Posterior parietal cortex (PPC) constitutes a critical cortical node in the sensorimotor system in which goal-directed actions are computed. This information then must be transferred into commands suitable for hand movements to the primary motor cortex (M1). Complexity arises because reach-to-grasp actions not only require directing the hand towards the object (transport component), but also preshaping the hand according to the features of the object (grip component). Yet, the functional influence that specific PPC regions exert over ipsilateral M1 during the planning of different hand movements remains unclear in humans. Here we manipulated transport and grip components of goal-directed hand movements and exploited paired-pulse transcranial magnetic stimulation (ppTMS) to probe the functional interactions between M1 and two different PPC regions, namely superior parieto-occipital cortex (SPOC) and the anterior region of the intraparietal sulcus (aIPS), in the left hemisphere. We show that when the extension of the arm is required to contact a target object, SPOC selectively facilitates motor evoked potentials, suggesting that SPOC-M1 interactions are functionally specific to arm transport. In contrast, a different pathway, linking the aIPS and ipsilateral M1, shows enhanced functional connections during the sensorimotor planning of grip. These results support recent human neuroimaging findings arguing for specialized human parietal regions for the planning of arm transport and hand grip during goal-directed actions. Importantly, they provide new insight into the causal influences these different parietal regions exert over ipsilateral motor cortex for specific types of planned hand movements.

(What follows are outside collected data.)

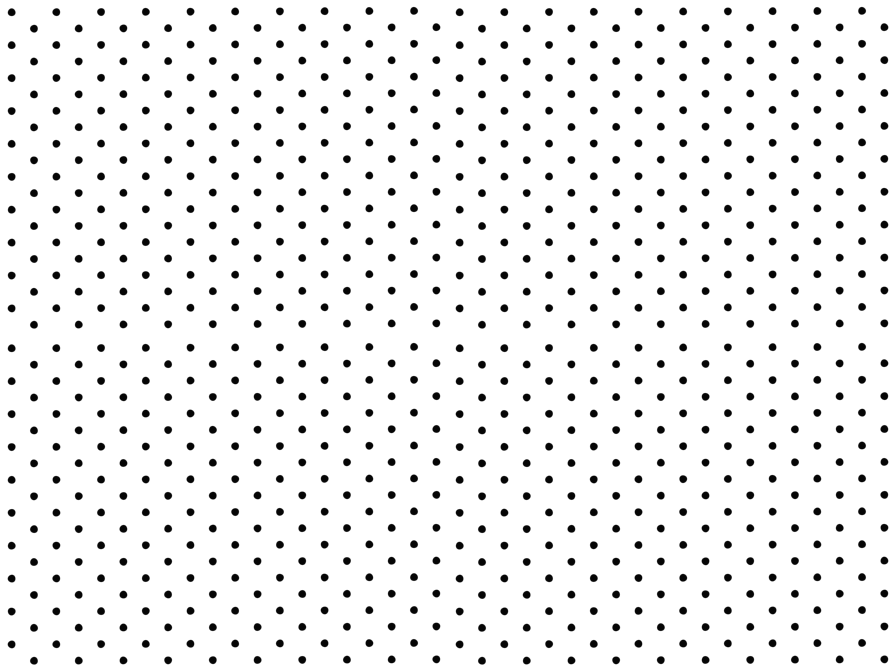
Write a Shadertoy shader that draws this pattern.

```glsl
float hash(vec2 p) {
    return fract(sin(dot(p, vec2(12.99, 78.23))) * 4375.85);
}

// Distance to the nearest dot in a 384 x 288 unit tile, y pointing down
float dotDistance(vec2 p) {
    // 20 columns; odd ones start half a row lower
    float column = clamp(round((p.x - 10.0) / 19.16), 0.0, 19.0);
    float x = 10.0 + 19.16 * column;

    // 10 dots per column, rising slightly to the right
    float top = 9.9 + 14.1 * mod(column, 2.0) - 0.0036 * (x - 192.0);
    float row = clamp(round((p.y - top) / 28.2), 0.0, 9.0);

    // Slightly uneven outline, different for each dot
    vec2 d = p - vec2(x, top + 28.2 * row);
    float phase = 6.2832 * hash(vec2(column, row));
    float wobble = 0.08 * sin(3.0 * atan(d.y, d.x + 1e-5) + phase);
    return length(d) - 3.27 - wobble;
}

void mainImage(out vec4 fragColor, in vec2 fragCoord) {
    // Two tiles across and two down, with a wider gap where they meet
    vec2 uv = fract(2.0 * fragCoord / iResolution.xy);
    vec2 p = vec2(uv.x, 1.0 - uv.y) * vec2(384.0, 288.0);

    float pixel = 576.0 / iResolution.y;
    float soft = 0.6 * pixel + 0.15;
    float ink = 1.0 - smoothstep(-soft, soft, dotDistance(p));

    fragColor = vec4(mix(vec3(1.0), vec3(0.02), ink), 1.0);
}
```
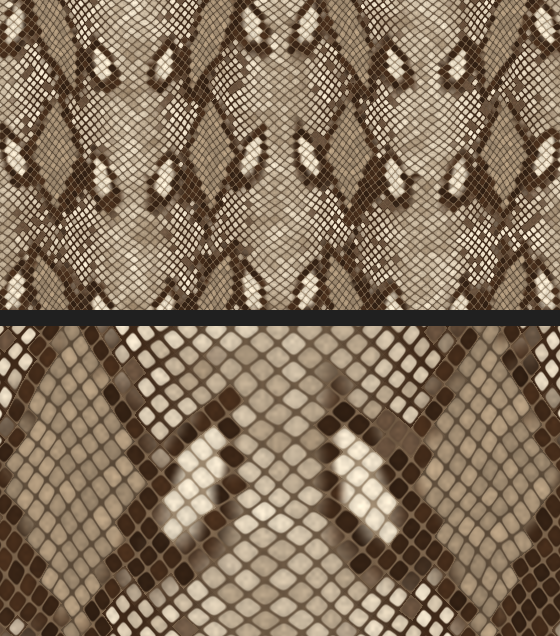
Top, the full canvas; bottom, a detail of the centre.
Give the GLSL for this pattern, as a Shadertoy shader.

```glsl
// Snakeskin: body axes side by side, each a chain of pale saddles parted by pairs of cream
// spots, with grey diamonds between them. A bent lattice of scales samples those zones
// cell by cell, so every scale takes its own colour, gap and wear.

#define AXIS_GAP 47.3      // distance between body axes; canvas height is 100
#define AXIS_START 43.0    // first axis of the even kind
#define SCALES 17.0        // scales between two axes
#define SCALE_H 2.95       // height of a scale
#define SADDLE_W 19.0      // spread of a saddle beyond the spine
#define DIAMOND_GAP 45.0   // vertical distance between diamonds
#define WEAR 0.55          // tone variation between scales
#define DARK vec3(0.21, 0.135, 0.08)
#define BROWN vec3(0.46, 0.375, 0.285)
#define TAN vec3(0.61, 0.53, 0.43)
#define CREAM vec3(0.92, 0.87, 0.78)

const float PI = 3.14159265;

float hash(vec2 p) {
    vec3 q = fract(p.xyx * 0.1031);
    q += dot(q, q.yzx + 33.33);
    return fract((q.x + q.y) * q.z);
}

float noise(vec2 p) {
    vec2 i = floor(p), f = fract(p);
    f = f * f * (3.0 - 2.0 * f);
    return mix(mix(hash(i), hash(i + vec2(1, 0)), f.x),
               mix(hash(i + vec2(0, 1)), hash(i + vec2(1, 1)), f.x), f.y);
}

// Signed offset from the nearest body axis
float axisOffset(float x) {
    return x - AXIS_GAP * round(x / AXIS_GAP);
}

// 1 at the heart of a grey diamond, 0 at its rim; every other row leans
float diamondField(float fromEven, float y) {
    float row = round((y - 55.0) / DIAMOND_GAP);
    float dy = y - 55.0 - DIAMOND_GAP * row;
    bool leaning = mod(row, 2.0) > 0.5;
    if (!leaning) dy += 5.5;
    float x = abs(fromEven - 25.1 + (leaning ? 0.32 * dy : 0.0));
    return leaning ? 1.0 - max(x / 8.0 + abs(dy) / 19.0, x / 4.7)
                   : 1.0 - x / 7.4 - abs(dy) / 18.5;
}

// Position along a body: whole numbers fall on the spot pairs
float bodyPhase(bool even, float y) {
    return even ? (y - 20.7) / 36.3 - max(y - 57.0, 0.0) * 0.00456 : (y - 7.5) / 43.0;
}

// Elliptic distance to a cream spot, 1 at its rim
float spotDistance(bool even, float d, float phase) {
    float row = round(phase);
    float dy = (phase - row) * 41.0;
    float lean = (!even && mod(row, 2.0) > 0.5) ? 0.32 : -0.22;
    float x = d - (even ? 10.3 : 9.2) - lean * dy;
    return length(vec2(x / (2.5 + 0.12 * dy), dy / 5.8));
}

void mainImage(out vec4 fragColor, in vec2 fragCoord) {
    float pixel = 100.0 / iResolution.y;
    vec2 p = vec2(fragCoord.x, iResolution.y - fragCoord.y) * pixel;
    p.x -= AXIS_START;

    // Bend the lattice: wider scales on the spine, arched rows, slight wobble
    float offset = axisOffset(p.x);
    vec2 bent = p;
    bent.x -= 1.8 * sin(2.0 * PI * p.x / AXIS_GAP);
    bent.y += 0.006 * offset * offset;
    bent += 0.9 * (vec2(noise(p * 0.16), noise(p * 0.16 + 40.0)) - 0.5);

    // Staggered diamond cells
    vec2 size = vec2(AXIS_GAP / SCALES, SCALE_H);
    vec2 g = bent / size;
    vec2 uv = vec2(g.x + g.y, g.x - g.y);
    vec2 id = floor(uv);
    vec2 f = abs(uv - id - 0.5) * 2.0;
    vec2 mid = id + 0.5;
    vec2 center = 0.5 * vec2(mid.x + mid.y, mid.x - mid.y) * size;
    vec2 c = p + 0.8 * (center - bent);
    float rnd = hash(id + 217.0);
    float rnd2 = hash(id + 531.0);

    // Zones of the skin, sampled near the middle of the scale
    float fromEven = abs(c.x - 2.0 * AXIS_GAP * round(c.x / (2.0 * AXIS_GAP)));
    bool even = fromEven < 0.5 * AXIS_GAP;
    float d = min(fromEven, AXIS_GAP - fromEven);
    float phase = bodyPhase(even, c.y);
    float saddle = 4.0 + SADDLE_W * pow(abs(sin(PI * phase)), 0.6);
    float blotch = noise(c * 0.2 + 9.0);
    float spot = spotDistance(even, d, phase);
    float grey = diamondField(fromEven, c.y);

    float dark = smoothstep(-2.0, 2.5, d - saddle + 5.0 * (blotch - 0.5) + 6.0 * (rnd - 0.5));
    dark = max(dark, smoothstep(2.1, 1.6, spot + 0.5 * (rnd - 0.5)));
    dark = max(dark, smoothstep(-0.42, -0.26, grey + 0.14 * (rnd - 0.5)));
    dark = max(dark, 0.8 * step(0.9, rnd2) * smoothstep(3.0, 12.0, d));
    float inSpot = smoothstep(1.15, 0.9, spot);
    float inGrey = smoothstep(-0.03, 0.05, grey);
    float flank = smoothstep(4.0, 17.0, d);

    // Scale colour, gap colour and scale fill for each zone
    float tone = 0.2 + WEAR * rnd2 + 0.7 * (noise(c * 0.13 + 70.0) - 0.5) + 0.3 * flank;
    vec3 scale = mix(mix(TAN, CREAM, clamp(tone, -0.3, 1.0)), DARK * (0.85 + 0.5 * rnd2), dark);
    vec3 gap = mix(mix(BROWN * 0.9, DARK * 1.15, flank), BROWN * 1.05, dark);
    float fill = mix(mix(0.88, 0.76, flank), 0.9, dark);
    scale = mix(scale, TAN * (0.94 + 0.2 * rnd2), inGrey);
    gap = mix(gap, BROWN * 0.78, inGrey);
    scale = mix(scale, CREAM * (0.93 + 0.1 * rnd2), inSpot);
    gap = mix(gap, TAN, inSpot);

    // Rounded scales, domed and grained
    float r = pow(dot(f * f, f * f), 0.25);
    float soft = 0.07 + 1.2 * pixel / size.x;
    scale *= 1.06 - 0.16 * r * r;
    vec3 color = mix(gap, scale, smoothstep(fill + soft, fill - soft, r));
    color *= 0.94 + 0.12 * noise(p * 2.2);
    fragColor = vec4(clamp(color, 0.0, 1.0), 1.0);
}
```
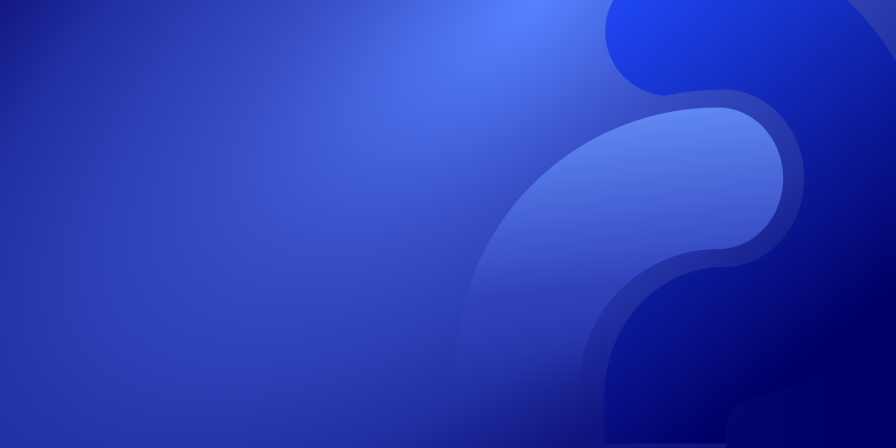
Write a WebGL 2 fragment shader that draws this background.

```glsl
#version 300 es
precision highp float;
// Blue abstract backdrop: a tilted elliptical glow, a deep blue sheet with a
// hook-shaped cutout, and a pale hook nested inside it that fades downwards.
// Lengths are in canvas heights; shapes are signed distances.

#define GLOW_CENTER vec2(1.2, 1.0)
#define GLOW_SHAPE vec3(0.694, -0.57, 0.98)
#define CAP_HEIGHT 0.602
#define SHEET_START vec2(1.38, 0.974)
#define SHEET_END vec2(1.927, 0.297)
#define FOLD_STRENGTH 0.6

uniform vec2 u_resolution;
out vec4 fragColor;

float ellipse(vec2 p, vec2 radii) {
    return (length(p / radii) - 1.0) * min(radii.x, radii.y);
}

// A thick quarter arch on the left, closed by a half-ellipse cap on the right.
float hook(vec2 p, float jointX, vec2 cap, float outerRadius, vec2 innerRadii) {
    vec2 q = p - vec2(jointX, CAP_HEIGHT);
    if (q.x > 0.0) return ellipse(q, cap);
    float outer = length(vec2(q.x, max(q.y - cap.y + outerRadius, 0.0))) - outerRadius;
    float inner = ellipse(vec2(q.x, max(q.y + cap.y + innerRadii.y, 0.0)), innerRadii);
    return max(outer, -inner);
}

// Deep blue sheet: a round lobe and rim around the hook cutout.
float sheet(vec2 p) {
    float lobe = length(p - vec2(1.495, 0.93)) - 0.144;
    float upper = min(lobe, 1.495 - p.x);
    float lower = max(1.32 - p.x, p.y - 0.5);
    float cutout = hook(p, 1.615, vec2(0.18, 0.198), 0.625, vec2(0.266, 0.289));
    float rim = length(vec2(p.x - 1.474, max(p.y - 0.552, 0.0))) - 0.611;
    float hem = min(0.01 - p.y, 1.62 - p.x);
    return max(max(min(upper, lower), -cutout), max(rim, hem));
}

// Rounded corner between a vertical side and a rising top edge.
float fold(vec2 p) {
    const float radius = 0.05;
    float side = 1.62 - p.x;
    float top = (p.y - 0.107 - 0.285 * (p.x - 1.667)) / 1.04;
    vec2 d = vec2(side, top) + radius;
    return length(max(d, 0.0)) + min(max(d.x, d.y), 0.0) - radius;
}

float coverage(float dist) {
    float pixel = 1.0 / u_resolution.y;
    return smoothstep(-0.7 * pixel, 0.7 * pixel, -dist);
}

vec3 glowColor(vec2 p) {
    vec2 d = p - GLOW_CENTER;
    float t = sqrt(dot(GLOW_SHAPE, vec3(d.x * d.x, 2.0 * d.x * d.y, d.y * d.y)));
    vec3 color = mix(vec3(0.34, 0.51, 1.0), vec3(0.22, 0.31, 0.78), min(t / 0.39, 1.0));
    color = mix(color, vec3(0.13, 0.19, 0.64), clamp((t - 0.39) / 0.39, 0.0, 1.0));
    return mix(color, vec3(0.06, 0.08, 0.5), clamp((t - 0.78) / 0.24, 0.0, 1.0));
}

void main() {
    vec2 p = gl_FragCoord.xy / u_resolution.y;
    p.x *= 2.0 * u_resolution.y / u_resolution.x;
    vec3 color = glowColor(p);

    // Pale hook, brightest along its top
    float pale = hook(p, 1.603, vec2(0.145, 0.158), 0.586, vec2(0.312, 0.318));
    float level = p.y - 0.12 * (p.x - 1.5);
    vec3 paleColor = mix(vec3(0.19, 0.26, 0.74), vec3(0.38, 0.54, 0.95),
                         clamp((level - 0.38) / 0.38, 0.0, 1.0));
    float paleFade = smoothstep(0.1, 0.44, p.y);
    color = mix(color, paleColor, coverage(pale) * paleFade);

    // Sheet with a diagonal gradient and a faint fold in its lower corner
    vec2 axis = SHEET_END - SHEET_START;
    float along = clamp(dot(p - SHEET_START, axis) / dot(axis, axis), 0.0, 1.0);
    vec3 sheetColor = mix(vec3(0.12, 0.27, 0.94), vec3(0.0, 0.0, 0.4), along);
    float foldFade = FOLD_STRENGTH * (1.0 - smoothstep(1.6, 1.9, p.x));
    sheetColor += vec3(0.03, 0.03, 0.05) * coverage(fold(p)) * foldFade;
    color = mix(color, sheetColor, coverage(sheet(p)));

    fragColor = vec4(color, 1.0);
}
```
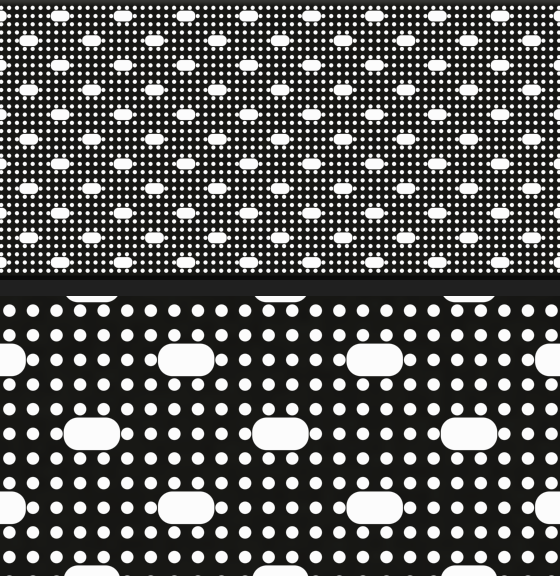
Top: the whole. Bottom: its middle third, enlarged.
Write a WebGL 2 fragment shader that draws this pattern.

```glsl
#version 300 es
precision highp float;
// Black perforated sheet: a grid of small white dots with staggered rounded slots.

uniform vec2 u_resolution;
out vec4 outColor;

// Lengths are fractions of the canvas height.
const vec2 PITCH = vec2(0.02806, 0.02934);
const vec2 SLOT_ORIGIN = vec2(0.8883, 0.5906);
const float DOT_RADIUS = 0.0074;
const vec2 SLOT_HALF = vec2(0.0336, 0.0194);
const float SLOT_CORNER = 0.0172;

// Slot spacing in dot columns and rows, and the limits of the grid.
const vec2 SLOT_STEP = vec2(8.0, 3.0);
const vec2 DOT_ROWS = vec2(-19.0, 13.0);
const vec2 SLOT_ROWS = vec2(-6.0, 4.0);

const vec3 SHEET = vec3(0.09, 0.09, 0.08);
const vec3 TOP_EDGE = vec3(0.21, 0.21, 0.20);
const vec3 BOTTOM_EDGE = vec3(0.04, 0.04, 0.04);
const vec3 OPENING = vec3(0.99);

float hash(vec2 p) {
    return fract(sin(dot(p, vec2(127.1, 311.7))) * 43758.5453);
}

float valueNoise(vec2 p) {
    vec2 cell = floor(p);
    vec2 f = fract(p);
    f = f * f * (3.0 - 2.0 * f);
    float low = mix(hash(cell), hash(cell + vec2(1.0, 0.0)), f.x);
    float high = mix(hash(cell + vec2(0.0, 1.0)), hash(cell + 1.0), f.x);
    return mix(low, high, f.y);
}

float roundedBox(vec2 p, vec2 halfSize, float corner) {
    vec2 q = abs(p) - halfSize + corner;
    return length(max(q, 0.0)) + min(max(q.x, q.y), 0.0) - corner;
}

// Dots sit halfway between whole columns, so each slot spans two of them.
float dotGrid(vec2 grid, float radius) {
    float row = clamp(floor(grid.y + 0.5), DOT_ROWS.x, DOT_ROWS.y);
    vec2 local = vec2(fract(grid.x) - 0.5, grid.y - row);
    return length(local * PITCH) - radius;
}

// Every other slot row is shifted by half a step.
float slotGrid(vec2 grid, vec2 halfSize, float corner) {
    vec2 tile = grid / SLOT_STEP;
    float row = clamp(floor(tile.y + 0.5), SLOT_ROWS.x, SLOT_ROWS.y);
    float x = fract(tile.x - 0.5 * mod(row, 2.0) + 0.5) - 0.5;
    vec2 local = vec2(x, tile.y - row) * SLOT_STEP * PITCH;
    return roundedBox(local, halfSize, corner);
}

vec3 sheetColor(vec2 p, float pixel) {
    float mottle = valueNoise(p * 70.0) - 0.5;
    vec3 color = SHEET + mottle * vec3(0.014, 0.016, 0.012);
    // Light upper rim and dark lower rim
    float top = smoothstep(0.976, 1.0, p.y);
    float bottom = 1.0 - smoothstep(0.016 - pixel, 0.016 + pixel, p.y);
    color = mix(color, TOP_EDGE, top);
    return mix(color, BOTTOM_EDGE, bottom);
}

void main() {
    vec2 p = gl_FragCoord.xy / u_resolution.y;
    float pixel = 1.0 / u_resolution.y;
    vec2 grid = (p - SLOT_ORIGIN) / PITCH;

    // Dots and slots joined into one set of openings
    float dots = dotGrid(grid, DOT_RADIUS);
    float slots = slotGrid(grid, SLOT_HALF, SLOT_CORNER);
    float edge = 0.75 * pixel;
    float opening = 1.0 - smoothstep(-edge, edge, min(dots, slots));

    outColor = vec4(mix(sheetColor(p, pixel), OPENING, opening), 1.0);
}
```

Vesia M, Bolton DAE, Mochizuki G, Staines WR. Human parietal and primary motor cortical interactions are selectively modulated during the transport and grip formation of goal-directed hand actions. Neuropsychologia, 2013, 51(3), 410-417